Several farmers in this area don’t want to have to go into more debt to buy water from the dam. But, they are being put under pressure from the banks who are knocking on their doors offering to them lend them money.

Further south, stunning braided Rakaia and Waimakariri rivers in Canterbury, that make their way down from the Southern Alps to feed into the Pacific Ocean are also threatened.

There are plans to triple the size of Central Plains Water. An irrigation scheme set to continuously suck tens of thousands of litres of water from these two rivers, pump it into canals and use it put wall to wall dairy cows on the Canterbury Plains.

One of the rivers that will be polluted by this scheme is the Selwyn river, where I used to swim as a kid. That river is already so polluted that at the end of last year the council issued a health warning and you couldn’t swim in it without running the risk of becoming seriously ill.

And who is funding all of this? You are.

The Government is poised to pour nearly half a billion dollars of taxpayers’ money into these dirty great polluting multi-million dollar schemes. On top of that local councils are pouring in millions of ratepayer dollars too.

If the Government gets their way, by 2025 one million hectares of our land will be under irrigation, that’s the equivalent to sixteen Lake Taupo’s. That’s going to mean a whole lot more pollution heading straight to our rivers, and a whole lot more farmer debt.

Farming is part of who we are as a nation, but the face of farming as we know it is changing. We cannot let it continue to become more industrialised at the cost of our rivers, our land, our farms, and our climate.

Clean, green farming is much better for our rivers, our farmers and our international reputation.

Clean green farming is about less input, and better output.

It’s about cutting down on water use, chemicals and supplementary feed and cutting back on herd numbers to look after soil so that pasture thrives and lasts.
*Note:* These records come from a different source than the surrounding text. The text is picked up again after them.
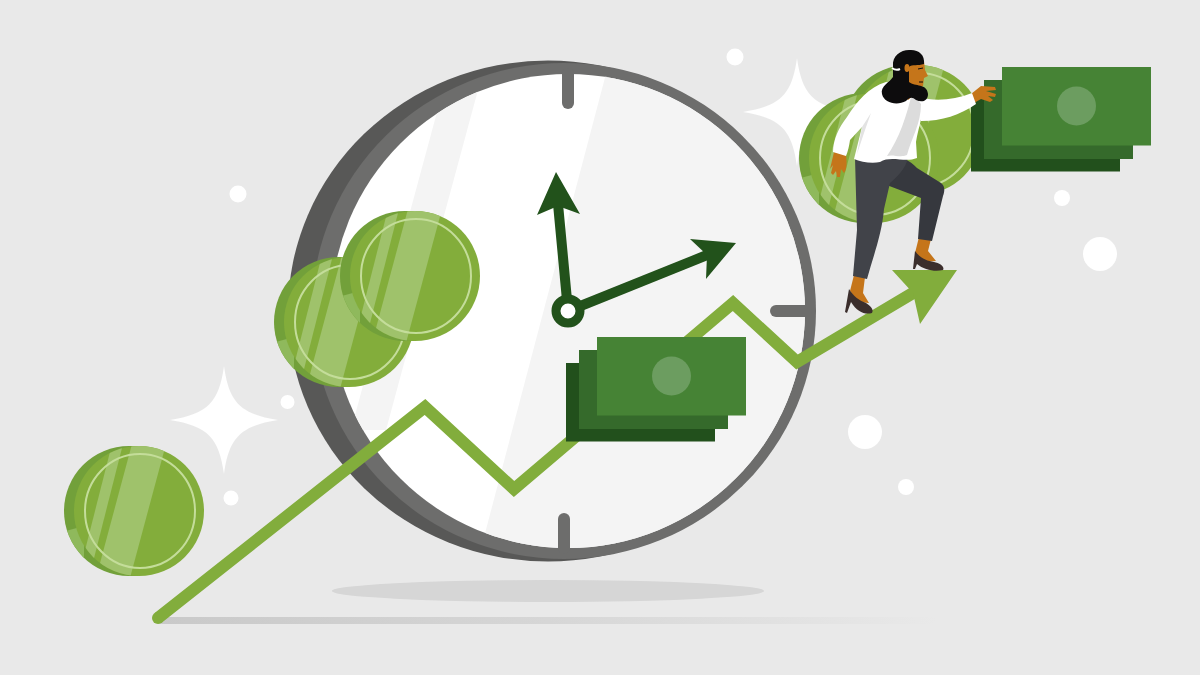
<!DOCTYPE html>
<html lang="en">
<head>
<meta charset="utf-8">
<title>Time, money and growth</title>
<style>
:root{
  --backdrop:#e9e9e9; --shadow:#d6d6d6; --white:#fff;
  --rim-dark:#585857; --rim:#6d6d6c; --glass:#f4f4f4;
  --coin:#83ad3b; --coin-edge:#72a03a; --coin-line:#c4dd9a; --trend:#82ad3c;
  --bill:#468335; --bill-mid:#356a2b; --bill-dark:#22501c; --bill-seal:#6c9d60;
  --hand:#22521b; --hair:#0d0c0d; --skin:#c5751a; --skin-shade:#ad6010;
  --trousers:#414349; --trousers-shade:#36383e; --shoe:#3b2e2c;
}
html,body{margin:0;width:1200px;height:675px;overflow:hidden;background:var(--backdrop)}
svg{display:block}
.white{fill:var(--white)}
.skin{fill:var(--skin)}
.shoe{fill:var(--shoe)}
.tick{stroke:var(--rim);stroke-width:12;stroke-linecap:round}
.clock-hand{stroke:var(--hand);stroke-width:10}
.hand-tip{fill:var(--hand)}
.trend{fill:none;stroke:var(--trend);stroke-width:12;stroke-linejoin:miter}
</style>
</head>
<body>
<svg width="1200" height="675" viewBox="0 0 1200 675" role="img" aria-label="A woman climbs a rising trend arrow in front of a clock, coins and banknotes">
  <defs>
    <clipPath id="face-clip"><ellipse cx="568" cy="311" rx="237" ry="237"/></clipPath>
    <clipPath id="coin-clip"><ellipse cx="75" cy="65" rx="65" ry="65"/></clipPath>
    <clipPath id="coin-edge-clip"><ellipse cx="65" cy="65" rx="65" ry="65"/></clipPath>
    <linearGradient id="ground-fade">
      <stop offset="0" stop-color="#c9c9c9"/>
      <stop offset=".5" stop-color="#d6d6d6"/>
      <stop offset="1" stop-color="#e9e9e9"/>
    </linearGradient>
    <g id="coin">
      <ellipse cx="65" cy="65" rx="65" ry="65" fill="var(--coin-edge)"/>
      <rect x="64" width="12" height="130" fill="var(--coin-edge)"/>
      <path d="M-2 86 20 80V122H8Z" fill="#8fb95c" clip-path="url(#coin-edge-clip)"/>
      <ellipse cx="75" cy="65" rx="65" ry="65" fill="var(--coin)"/>
      <g clip-path="url(#coin-clip)" fill="#9fc26b">
        <path d="M68-2H102L66 132H32Z"/>
        <path d="M48-2H59L25 132H14Z"/>
      </g>
      <ellipse cx="76" cy="65" rx="55" ry="57" fill="none" stroke="var(--coin-line)" stroke-width="2"/>
    </g>
    <g id="bills">
      <rect y="26" width="149" height="78.5" fill="var(--bill-dark)"/>
      <rect x="13" y="13" width="149" height="79" fill="var(--bill-mid)"/>
      <rect x="31" width="149" height="78.5" fill="var(--bill)"/>
      <circle cx="105.5" cy="39" r="19.5" fill="var(--bill-seal)"/>
    </g>
    <path id="sparkle" class="white" d="M0-54C5-18 16-6 54 0 16 6 5 18 0 54-5 18-16 6-54 0-16-6-5-18 0-54Z"/>
  </defs>

  <rect width="1200" height="675" fill="var(--backdrop)"/>

  <g id="sparkles">
    <use href="#sparkle" x="224" y="420"/>
    <use href="#sparkle" x="797" y="112"/>
  </g>
  <g id="dots" class="white">
    <circle cx="238" cy="194" r="8.5"/>
    <circle cx="231" cy="498" r="7.5"/>
    <circle cx="735" cy="57" r="8.5"/>
    <circle cx="1062" cy="198" r="8"/>
    <circle cx="1100" cy="254" r="17"/>
    <circle cx="865" cy="432" r="17"/>
    <circle cx="906" cy="487" r="8"/>
  </g>

  <g id="ground-shadows">
    <ellipse cx="548" cy="591" rx="216" ry="11" fill="var(--shadow)"/>
    <rect x="158" y="617" width="780" height="7" fill="url(#ground-fade)"/>
  </g>

  <g id="clock">
    <ellipse cx="548" cy="311" rx="260" ry="250.5" fill="var(--rim-dark)"/>
    <ellipse cx="564" cy="311" rx="252" ry="248" fill="var(--rim)"/>
    <ellipse cx="568" cy="311" rx="237" ry="237" class="white"/>
    <g clip-path="url(#face-clip)" fill="var(--glass)">
      <path d="M607 70H820V560H478Z"/>
      <path d="M443 90H478L386 430H351Z"/>
    </g>
    <g class="tick">
      <path d="M568 74V103"/>
      <path d="M564 519V548"/>
      <path d="M776 311H806"/>
    </g>
  </g>
  <circle class="white" cx="287.500" cy="402" r="7"/>

  <g id="coins-left">
    <use href="#coin" x="64" y="446"/>
    <use href="#coin" x="274" y="257"/>
    <use href="#coin" x="340" y="211"/>
  </g>

  <g id="clock-hands">
    <path class="clock-hand" d="M567 300 558 204"/>
    <path class="hand-tip" d="M556 172 580 214 558 206 537 215Z"/>
    <path class="clock-hand" d="M578 307 712 253"/>
    <path class="hand-tip" d="M736 243 706 279 707 255 690 239Z"/>
    <circle cx="568" cy="311" r="12" fill="#fff" stroke="var(--hand)" stroke-width="9"/>
  </g>

  <g id="trend-arrow">
    <circle cx="158" cy="618" r="6" fill="var(--trend)"/>
    <path class="trend" d="M158 618 425 407 514 489 733 303 797 362 918 290"/>
    <path d="M957 270 920 324 913 293 892 270Z" fill="var(--trend)"/>
  </g>

  <use href="#bills" x="566" y="337"/>

  <g id="coins-right">
    <use href="#coin" x="843" y="65"/>
    <use href="#coin" x="799" y="93"/>
  </g>
  <use href="#bills" x="971" y="67"/>

  <g id="climber">
    <g id="reaching-hand" class="skin">
      <path d="M971 94 981 86 995 87 996 90 986 91 996 94 995 97 988 96 993 100 990 102 981 99 974 103Z"/>
    </g>
    <g id="resting-hand" class="skin">
      <path d="M834 152 846 155C847 163 847 169 844 173L841 169 840 177 837 177 836 171 833 175 831 173 833 165 830 169Z"/>
    </g>
    <g id="ankles" class="skin">
      <path d="M854 275 865 277 863 293 869 303 858 302 850 291Z"/>
      <path d="M919 237 931 239 928 251 936 261 922 262 915 253Z"/>
    </g>
    <g id="shoes" class="shoe">
      <path d="M849 289C853 296 860 301 866 303 871 306 874 310 872 313 865 315 857 312 851 302L847 313 845 312Z"/>
      <path d="M915 251C920 258 927 261 934 262 940 263 945 267 943 270 935 272 924 270 917 264L915 269 913 269Z"/>
    </g>
    <g id="trousers">
      <path d="M881 157C896 155 908 158 917 168L941 183C945 186 945 191 943 196L932 241 918 239 921 198 884 184Z" fill="var(--trousers-shade)"/>
      <path d="M855 158 908 155C908 164 901 174 890 183L884 209C882 234 873 257 867 279L853 276 857 230Z" fill="var(--trousers)"/>
    </g>
    <g id="jacket">
      <path class="white" d="M919 97C935 102 954 100 972 93L976 104C960 115 942 121 921 121Z"/>
      <path class="white" d="M886 82C898 84 914 88 922 98 925 112 918 128 916 142L917 158C905 163 891 155 880 162 872 164 861 162 854 159L862 127 850 140C849 147 848 151 846 156L833 152C833 140 839 127 847 117 856 102 869 87 886 82Z"/>
      <path d="M912 93 921 104C921 124 911 139 907 155 900 158 893 154 887 156 899 139 907 115 912 93Z" fill="#dcdcdc"/>
      <path d="M862 127 871 113 865 130 857 154Z" fill="#e3e3e3"/>
    </g>
    <g id="head">
      <path d="M900 68 918 78 914 95 908 100 899 89Z" fill="var(--skin-shade)"/>
      <path class="skin" d="M902 63 924 61 925 70 928 76 924 78 923 86C919 89 914 88 909 85L901 80Z"/>
      <path d="M893 66C892 55 902 49 911 50 919 50 925 55 924 64 918 66 912 64 909 67L909 82C915 87 927 83 928 94 928 101 922 103 916 100 912 97 910 97 906 101 897 106 884 103 882 94 880 86 890 82 893 77Z" fill="var(--hair)"/>
      <ellipse class="skin" cx="907" cy="68" rx="2.500" ry="4"/>
      <path d="M892 68Q896 71 900 69" fill="none" stroke="#fff" stroke-width="2"/>
      <path d="M918 69 923 68M919 82 923 82" stroke="var(--hair)"/>
    </g>
  </g>
</svg>
</body>
</html>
It’s about creating high value food products that are truly clean and green, not cheap commoditised milk powder.

To protect our rivers, our clean green reputation and create sustainable livelihoods for farmers and their families, we urgently need to say no to industrial scale irrigation schemes, propped up by our Government.

TAKE ACTION: Sign the petition to stop Government funded river pollution

 

References

NIWA, ‘Draft Regulatory Impact Statement: Proposed Amendments to the National Policy Statement for Freshwater Management’, prepared by MfE and MPI, Wellington, 2011.